• **Task goal**: Return the records verbatim.

________________________________________

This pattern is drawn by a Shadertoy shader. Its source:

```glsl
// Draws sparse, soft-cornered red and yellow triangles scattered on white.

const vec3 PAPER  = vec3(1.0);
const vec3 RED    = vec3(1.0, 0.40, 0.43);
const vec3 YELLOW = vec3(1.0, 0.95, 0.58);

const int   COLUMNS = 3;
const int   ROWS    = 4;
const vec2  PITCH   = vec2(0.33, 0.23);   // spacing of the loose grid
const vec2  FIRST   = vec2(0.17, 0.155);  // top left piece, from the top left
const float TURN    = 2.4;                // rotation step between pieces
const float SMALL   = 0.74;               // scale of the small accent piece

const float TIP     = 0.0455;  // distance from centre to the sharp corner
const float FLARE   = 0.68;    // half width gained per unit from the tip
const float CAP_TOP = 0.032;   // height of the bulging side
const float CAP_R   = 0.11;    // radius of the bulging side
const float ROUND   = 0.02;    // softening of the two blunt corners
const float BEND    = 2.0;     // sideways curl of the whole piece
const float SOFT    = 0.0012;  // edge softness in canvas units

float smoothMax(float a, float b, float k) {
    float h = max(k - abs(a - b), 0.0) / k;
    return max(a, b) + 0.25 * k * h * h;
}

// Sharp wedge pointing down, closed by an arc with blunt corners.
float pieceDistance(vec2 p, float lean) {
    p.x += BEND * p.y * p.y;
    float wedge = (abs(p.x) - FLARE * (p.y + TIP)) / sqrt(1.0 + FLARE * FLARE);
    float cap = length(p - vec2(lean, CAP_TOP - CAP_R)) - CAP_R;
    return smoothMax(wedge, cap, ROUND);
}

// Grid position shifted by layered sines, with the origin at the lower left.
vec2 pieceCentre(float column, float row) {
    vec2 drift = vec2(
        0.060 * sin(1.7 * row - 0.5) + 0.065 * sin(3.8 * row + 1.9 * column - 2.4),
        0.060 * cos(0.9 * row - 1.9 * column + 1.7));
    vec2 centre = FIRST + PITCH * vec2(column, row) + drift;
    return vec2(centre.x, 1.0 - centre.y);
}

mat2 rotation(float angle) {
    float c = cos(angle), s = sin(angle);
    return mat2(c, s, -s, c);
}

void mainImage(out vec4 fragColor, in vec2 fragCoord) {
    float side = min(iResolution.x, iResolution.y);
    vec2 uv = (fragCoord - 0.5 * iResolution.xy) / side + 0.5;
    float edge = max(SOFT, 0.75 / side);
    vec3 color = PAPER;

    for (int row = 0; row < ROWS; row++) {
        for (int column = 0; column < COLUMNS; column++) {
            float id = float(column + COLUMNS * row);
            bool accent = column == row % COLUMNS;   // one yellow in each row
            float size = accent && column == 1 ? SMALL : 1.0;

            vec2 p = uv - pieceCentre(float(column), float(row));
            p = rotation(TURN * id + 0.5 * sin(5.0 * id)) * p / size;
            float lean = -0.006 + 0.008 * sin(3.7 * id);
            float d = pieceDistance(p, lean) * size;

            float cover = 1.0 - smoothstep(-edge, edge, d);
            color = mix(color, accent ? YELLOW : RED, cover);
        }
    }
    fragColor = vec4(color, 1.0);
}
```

________________________________________

• **Exercise solution**:
This pattern is drawn by a Shadertoy shader. Its source:

```glsl
// Draws sparse, soft-cornered red and yellow triangles scattered on white.

const vec3 PAPER  = vec3(1.0);
const vec3 RED    = vec3(1.0, 0.40, 0.43);
const vec3 YELLOW = vec3(1.0, 0.95, 0.58);

const int   COLUMNS = 3;
const int   ROWS    = 4;
const vec2  PITCH   = vec2(0.33, 0.23);   // spacing of the loose grid
const vec2  FIRST   = vec2(0.17, 0.155);  // top left piece, from the top left
const float TURN    = 2.4;                // rotation step between pieces
const float SMALL   = 0.74;               // scale of the small accent piece

const float TIP     = 0.0455;  // distance from centre to the sharp corner
const float FLARE   = 0.68;    // half width gained per unit from the tip
const float CAP_TOP = 0.032;   // height of the bulging side
const float CAP_R   = 0.11;    // radius of the bulging side
const float ROUND   = 0.02;    // softening of the two blunt corners
const float BEND    = 2.0;     // sideways curl of the whole piece
const float SOFT    = 0.0012;  // edge softness in canvas units

float smoothMax(float a, float b, float k) {
    float h = max(k - abs(a - b), 0.0) / k;
    return max(a, b) + 0.25 * k * h * h;
}

// Sharp wedge pointing down, closed by an arc with blunt corners.
float pieceDistance(vec2 p, float lean) {
    p.x += BEND * p.y * p.y;
    float wedge = (abs(p.x) - FLARE * (p.y + TIP)) / sqrt(1.0 + FLARE * FLARE);
    float cap = length(p - vec2(lean, CAP_TOP - CAP_R)) - CAP_R;
    return smoothMax(wedge, cap, ROUND);
}

// Grid position shifted by layered sines, with the origin at the lower left.
vec2 pieceCentre(float column, float row) {
    vec2 drift = vec2(
        0.060 * sin(1.7 * row - 0.5) + 0.065 * sin(3.8 * row + 1.9 * column - 2.4),
        0.060 * cos(0.9 * row - 1.9 * column + 1.7));
    vec2 centre = FIRST + PITCH * vec2(column, row) + drift;
    return vec2(centre.x, 1.0 - centre.y);
}

mat2 rotation(float angle) {
    float c = cos(angle), s = sin(angle);
    return mat2(c, s, -s, c);
}

void mainImage(out vec4 fragColor, in vec2 fragCoord) {
    float side = min(iResolution.x, iResolution.y);
    vec2 uv = (fragCoord - 0.5 * iResolution.xy) / side + 0.5;
    float edge = max(SOFT, 0.75 / side);
    vec3 color = PAPER;

    for (int row = 0; row < ROWS; row++) {
        for (int column = 0; column < COLUMNS; column++) {
            float id = float(column + COLUMNS * row);
            bool accent = column == row % COLUMNS;   // one yellow in each row
            float size = accent && column == 1 ? SMALL : 1.0;

            vec2 p = uv - pieceCentre(float(column), float(row));
            p = rotation(TURN * id + 0.5 * sin(5.0 * id)) * p / size;
            float lean = -0.006 + 0.008 * sin(3.7 * id);
            float d = pieceDistance(p, lean) * size;

            float cover = 1.0 - smoothstep(-edge, edge, d);
            color = mix(color, accent ? YELLOW : RED, cover);
        }
    }
    fragColor = vec4(color, 1.0);
}
```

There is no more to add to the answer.